**Stored data**
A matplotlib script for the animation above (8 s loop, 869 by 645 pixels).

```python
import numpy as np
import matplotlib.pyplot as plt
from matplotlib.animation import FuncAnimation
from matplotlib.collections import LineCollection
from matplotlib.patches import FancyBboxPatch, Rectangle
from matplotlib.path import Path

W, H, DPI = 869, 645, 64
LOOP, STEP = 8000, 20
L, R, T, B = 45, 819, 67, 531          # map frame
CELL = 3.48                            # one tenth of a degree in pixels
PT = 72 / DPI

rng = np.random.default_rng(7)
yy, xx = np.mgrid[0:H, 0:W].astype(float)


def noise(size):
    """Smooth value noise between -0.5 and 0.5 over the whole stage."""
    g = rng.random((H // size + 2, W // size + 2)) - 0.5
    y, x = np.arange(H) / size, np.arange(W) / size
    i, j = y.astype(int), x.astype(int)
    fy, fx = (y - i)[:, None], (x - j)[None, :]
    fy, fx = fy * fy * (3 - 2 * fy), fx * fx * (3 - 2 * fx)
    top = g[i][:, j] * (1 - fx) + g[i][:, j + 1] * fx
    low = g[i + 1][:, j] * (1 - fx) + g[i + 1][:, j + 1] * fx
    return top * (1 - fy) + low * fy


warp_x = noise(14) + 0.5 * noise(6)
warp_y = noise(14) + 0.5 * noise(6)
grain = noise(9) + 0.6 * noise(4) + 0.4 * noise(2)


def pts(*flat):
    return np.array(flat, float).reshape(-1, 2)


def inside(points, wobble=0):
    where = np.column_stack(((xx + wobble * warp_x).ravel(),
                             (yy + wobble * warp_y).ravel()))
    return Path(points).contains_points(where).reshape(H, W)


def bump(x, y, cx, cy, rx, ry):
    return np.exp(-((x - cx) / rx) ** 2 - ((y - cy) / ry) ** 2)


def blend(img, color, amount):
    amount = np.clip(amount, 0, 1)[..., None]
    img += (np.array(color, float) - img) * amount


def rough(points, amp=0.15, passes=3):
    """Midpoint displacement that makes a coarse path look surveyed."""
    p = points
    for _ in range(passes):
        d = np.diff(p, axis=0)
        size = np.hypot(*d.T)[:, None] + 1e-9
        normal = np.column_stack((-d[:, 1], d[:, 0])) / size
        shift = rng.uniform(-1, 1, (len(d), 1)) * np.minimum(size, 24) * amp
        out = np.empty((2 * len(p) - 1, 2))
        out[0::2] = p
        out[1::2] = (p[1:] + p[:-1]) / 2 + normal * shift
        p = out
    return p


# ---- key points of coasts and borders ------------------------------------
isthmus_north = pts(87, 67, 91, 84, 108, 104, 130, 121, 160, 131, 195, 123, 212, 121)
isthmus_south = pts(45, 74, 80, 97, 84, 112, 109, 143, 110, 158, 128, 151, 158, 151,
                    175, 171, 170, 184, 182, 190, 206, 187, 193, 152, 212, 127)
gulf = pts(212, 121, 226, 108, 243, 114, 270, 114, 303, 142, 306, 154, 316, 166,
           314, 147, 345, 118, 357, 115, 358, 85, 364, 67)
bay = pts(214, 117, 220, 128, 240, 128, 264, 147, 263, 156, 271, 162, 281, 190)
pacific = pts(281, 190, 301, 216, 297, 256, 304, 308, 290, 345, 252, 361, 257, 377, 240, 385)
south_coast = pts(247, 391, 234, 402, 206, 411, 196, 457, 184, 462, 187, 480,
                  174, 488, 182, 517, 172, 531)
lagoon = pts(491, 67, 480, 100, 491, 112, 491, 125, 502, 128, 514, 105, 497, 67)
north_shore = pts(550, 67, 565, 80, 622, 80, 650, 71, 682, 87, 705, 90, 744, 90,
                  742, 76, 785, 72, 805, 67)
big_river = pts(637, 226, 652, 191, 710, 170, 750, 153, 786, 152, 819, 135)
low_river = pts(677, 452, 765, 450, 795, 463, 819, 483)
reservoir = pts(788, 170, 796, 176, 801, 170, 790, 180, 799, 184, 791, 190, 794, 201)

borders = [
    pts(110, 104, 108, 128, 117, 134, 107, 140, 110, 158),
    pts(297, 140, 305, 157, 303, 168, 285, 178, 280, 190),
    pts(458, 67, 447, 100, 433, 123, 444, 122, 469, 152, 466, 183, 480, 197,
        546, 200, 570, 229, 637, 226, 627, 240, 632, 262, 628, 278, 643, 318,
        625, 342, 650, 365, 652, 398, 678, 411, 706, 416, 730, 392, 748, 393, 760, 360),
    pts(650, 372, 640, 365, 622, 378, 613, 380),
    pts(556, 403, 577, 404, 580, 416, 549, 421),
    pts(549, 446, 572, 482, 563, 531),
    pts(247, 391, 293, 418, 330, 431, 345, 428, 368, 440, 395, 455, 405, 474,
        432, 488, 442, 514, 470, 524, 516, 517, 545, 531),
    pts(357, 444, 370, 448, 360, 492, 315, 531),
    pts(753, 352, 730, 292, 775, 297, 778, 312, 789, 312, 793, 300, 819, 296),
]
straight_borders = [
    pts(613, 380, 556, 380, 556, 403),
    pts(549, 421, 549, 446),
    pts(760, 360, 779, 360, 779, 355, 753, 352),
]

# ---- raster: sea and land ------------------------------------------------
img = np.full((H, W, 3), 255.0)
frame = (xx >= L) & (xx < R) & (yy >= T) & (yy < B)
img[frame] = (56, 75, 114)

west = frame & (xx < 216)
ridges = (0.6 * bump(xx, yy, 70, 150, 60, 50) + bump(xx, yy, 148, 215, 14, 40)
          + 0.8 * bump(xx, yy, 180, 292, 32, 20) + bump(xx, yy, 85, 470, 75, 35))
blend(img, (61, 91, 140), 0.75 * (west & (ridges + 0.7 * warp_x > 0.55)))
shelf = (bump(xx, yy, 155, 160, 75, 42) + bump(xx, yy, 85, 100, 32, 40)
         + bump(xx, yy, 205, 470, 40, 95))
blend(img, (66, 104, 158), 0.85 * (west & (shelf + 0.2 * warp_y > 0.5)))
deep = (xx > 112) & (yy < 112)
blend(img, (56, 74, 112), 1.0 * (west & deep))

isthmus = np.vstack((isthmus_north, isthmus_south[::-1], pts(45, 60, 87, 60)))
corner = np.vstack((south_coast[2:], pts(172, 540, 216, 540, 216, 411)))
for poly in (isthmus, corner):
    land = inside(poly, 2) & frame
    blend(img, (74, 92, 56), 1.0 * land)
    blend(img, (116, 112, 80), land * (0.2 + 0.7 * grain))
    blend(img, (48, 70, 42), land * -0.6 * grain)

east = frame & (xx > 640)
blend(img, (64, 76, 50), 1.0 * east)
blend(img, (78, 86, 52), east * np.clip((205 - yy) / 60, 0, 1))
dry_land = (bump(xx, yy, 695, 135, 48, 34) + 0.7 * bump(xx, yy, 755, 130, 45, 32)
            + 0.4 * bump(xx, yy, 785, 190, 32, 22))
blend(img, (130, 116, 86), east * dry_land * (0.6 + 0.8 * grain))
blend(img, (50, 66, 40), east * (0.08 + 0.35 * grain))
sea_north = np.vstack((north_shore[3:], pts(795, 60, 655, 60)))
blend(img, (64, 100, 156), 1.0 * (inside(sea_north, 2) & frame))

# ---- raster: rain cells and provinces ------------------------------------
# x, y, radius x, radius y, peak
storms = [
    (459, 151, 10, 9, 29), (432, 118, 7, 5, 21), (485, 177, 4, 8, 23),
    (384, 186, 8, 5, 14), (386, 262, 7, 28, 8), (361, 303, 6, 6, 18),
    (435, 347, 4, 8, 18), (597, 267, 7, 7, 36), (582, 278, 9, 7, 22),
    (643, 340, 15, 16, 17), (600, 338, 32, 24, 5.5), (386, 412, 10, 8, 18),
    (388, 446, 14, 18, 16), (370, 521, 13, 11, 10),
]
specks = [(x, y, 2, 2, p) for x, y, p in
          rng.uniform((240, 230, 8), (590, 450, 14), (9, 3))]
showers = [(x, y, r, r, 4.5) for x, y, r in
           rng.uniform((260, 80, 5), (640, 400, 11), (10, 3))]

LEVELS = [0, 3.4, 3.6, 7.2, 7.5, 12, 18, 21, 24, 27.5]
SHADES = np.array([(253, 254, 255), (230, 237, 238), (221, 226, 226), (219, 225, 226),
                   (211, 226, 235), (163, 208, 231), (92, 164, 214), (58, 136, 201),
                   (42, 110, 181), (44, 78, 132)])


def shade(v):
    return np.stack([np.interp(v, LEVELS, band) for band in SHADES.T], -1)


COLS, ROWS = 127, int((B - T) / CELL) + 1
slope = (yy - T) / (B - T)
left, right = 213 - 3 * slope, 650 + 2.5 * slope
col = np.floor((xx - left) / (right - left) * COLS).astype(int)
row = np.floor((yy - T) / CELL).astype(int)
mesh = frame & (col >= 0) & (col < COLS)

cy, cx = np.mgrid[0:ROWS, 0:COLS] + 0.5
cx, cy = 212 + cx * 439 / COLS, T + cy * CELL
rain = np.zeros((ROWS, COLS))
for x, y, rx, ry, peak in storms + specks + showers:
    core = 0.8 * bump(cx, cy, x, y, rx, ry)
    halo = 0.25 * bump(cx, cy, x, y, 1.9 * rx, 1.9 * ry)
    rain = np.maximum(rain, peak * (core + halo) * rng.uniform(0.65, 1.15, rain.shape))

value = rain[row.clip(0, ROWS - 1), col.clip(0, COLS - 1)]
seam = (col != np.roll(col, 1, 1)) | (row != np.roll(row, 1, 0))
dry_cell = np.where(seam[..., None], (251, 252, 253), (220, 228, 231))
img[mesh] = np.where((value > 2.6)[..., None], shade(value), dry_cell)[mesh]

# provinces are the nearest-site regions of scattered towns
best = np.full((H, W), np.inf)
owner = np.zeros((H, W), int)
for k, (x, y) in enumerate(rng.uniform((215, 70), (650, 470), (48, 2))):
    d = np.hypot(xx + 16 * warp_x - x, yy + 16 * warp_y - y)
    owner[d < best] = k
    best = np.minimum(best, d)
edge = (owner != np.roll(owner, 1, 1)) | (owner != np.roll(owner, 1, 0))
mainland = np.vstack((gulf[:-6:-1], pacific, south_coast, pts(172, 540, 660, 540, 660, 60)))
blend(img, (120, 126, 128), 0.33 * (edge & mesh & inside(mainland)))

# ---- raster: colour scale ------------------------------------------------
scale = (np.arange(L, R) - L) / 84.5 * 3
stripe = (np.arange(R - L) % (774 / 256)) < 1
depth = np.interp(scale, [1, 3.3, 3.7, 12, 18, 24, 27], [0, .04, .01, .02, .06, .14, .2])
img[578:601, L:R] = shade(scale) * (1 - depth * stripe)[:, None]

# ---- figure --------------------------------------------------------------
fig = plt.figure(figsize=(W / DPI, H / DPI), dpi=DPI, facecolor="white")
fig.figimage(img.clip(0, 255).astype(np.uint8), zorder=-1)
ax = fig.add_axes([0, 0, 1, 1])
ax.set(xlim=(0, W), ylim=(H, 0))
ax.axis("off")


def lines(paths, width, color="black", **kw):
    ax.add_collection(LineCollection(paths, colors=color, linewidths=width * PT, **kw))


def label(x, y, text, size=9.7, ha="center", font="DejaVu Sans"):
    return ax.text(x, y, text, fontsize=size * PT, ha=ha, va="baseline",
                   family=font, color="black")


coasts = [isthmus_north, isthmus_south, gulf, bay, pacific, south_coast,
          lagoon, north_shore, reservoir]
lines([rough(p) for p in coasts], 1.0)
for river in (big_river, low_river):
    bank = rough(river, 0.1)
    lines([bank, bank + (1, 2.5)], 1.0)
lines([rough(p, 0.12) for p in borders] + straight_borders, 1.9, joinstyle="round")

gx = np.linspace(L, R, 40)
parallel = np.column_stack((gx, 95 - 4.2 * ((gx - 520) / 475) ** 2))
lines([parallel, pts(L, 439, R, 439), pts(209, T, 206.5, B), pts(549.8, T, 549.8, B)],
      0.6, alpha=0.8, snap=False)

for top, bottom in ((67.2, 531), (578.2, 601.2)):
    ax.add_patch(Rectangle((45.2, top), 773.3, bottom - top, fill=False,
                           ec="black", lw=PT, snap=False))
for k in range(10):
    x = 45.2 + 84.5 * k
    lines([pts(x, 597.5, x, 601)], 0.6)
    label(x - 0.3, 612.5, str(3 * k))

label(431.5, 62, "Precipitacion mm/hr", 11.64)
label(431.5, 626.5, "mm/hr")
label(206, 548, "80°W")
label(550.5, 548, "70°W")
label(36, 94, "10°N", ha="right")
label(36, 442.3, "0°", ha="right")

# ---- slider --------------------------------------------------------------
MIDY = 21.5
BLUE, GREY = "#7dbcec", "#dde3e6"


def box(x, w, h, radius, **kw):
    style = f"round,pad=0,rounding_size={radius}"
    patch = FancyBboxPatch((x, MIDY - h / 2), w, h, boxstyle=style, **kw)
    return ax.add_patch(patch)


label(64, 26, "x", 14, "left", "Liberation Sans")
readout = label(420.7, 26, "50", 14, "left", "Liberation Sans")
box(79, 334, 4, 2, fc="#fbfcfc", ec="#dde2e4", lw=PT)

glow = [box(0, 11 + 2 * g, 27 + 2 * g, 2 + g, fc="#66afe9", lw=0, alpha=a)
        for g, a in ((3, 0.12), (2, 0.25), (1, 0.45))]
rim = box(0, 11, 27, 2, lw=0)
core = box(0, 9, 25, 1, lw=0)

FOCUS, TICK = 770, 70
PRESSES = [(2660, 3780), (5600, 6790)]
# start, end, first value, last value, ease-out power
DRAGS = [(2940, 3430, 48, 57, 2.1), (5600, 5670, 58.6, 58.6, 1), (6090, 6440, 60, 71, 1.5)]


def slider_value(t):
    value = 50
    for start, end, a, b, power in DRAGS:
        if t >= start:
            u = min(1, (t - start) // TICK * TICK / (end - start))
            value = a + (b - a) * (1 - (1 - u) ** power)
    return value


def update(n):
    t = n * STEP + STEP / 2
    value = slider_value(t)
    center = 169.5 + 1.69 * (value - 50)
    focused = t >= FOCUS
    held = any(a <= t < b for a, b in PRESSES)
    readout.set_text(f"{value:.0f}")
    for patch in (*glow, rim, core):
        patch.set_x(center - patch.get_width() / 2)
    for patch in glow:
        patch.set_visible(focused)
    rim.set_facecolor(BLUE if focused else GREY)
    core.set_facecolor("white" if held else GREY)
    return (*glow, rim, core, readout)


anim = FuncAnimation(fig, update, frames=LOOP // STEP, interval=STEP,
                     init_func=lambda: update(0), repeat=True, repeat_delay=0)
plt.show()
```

**Work item**
Each line of the entries that contains "return" counts once; state the total as a bare number.

**Response below**
10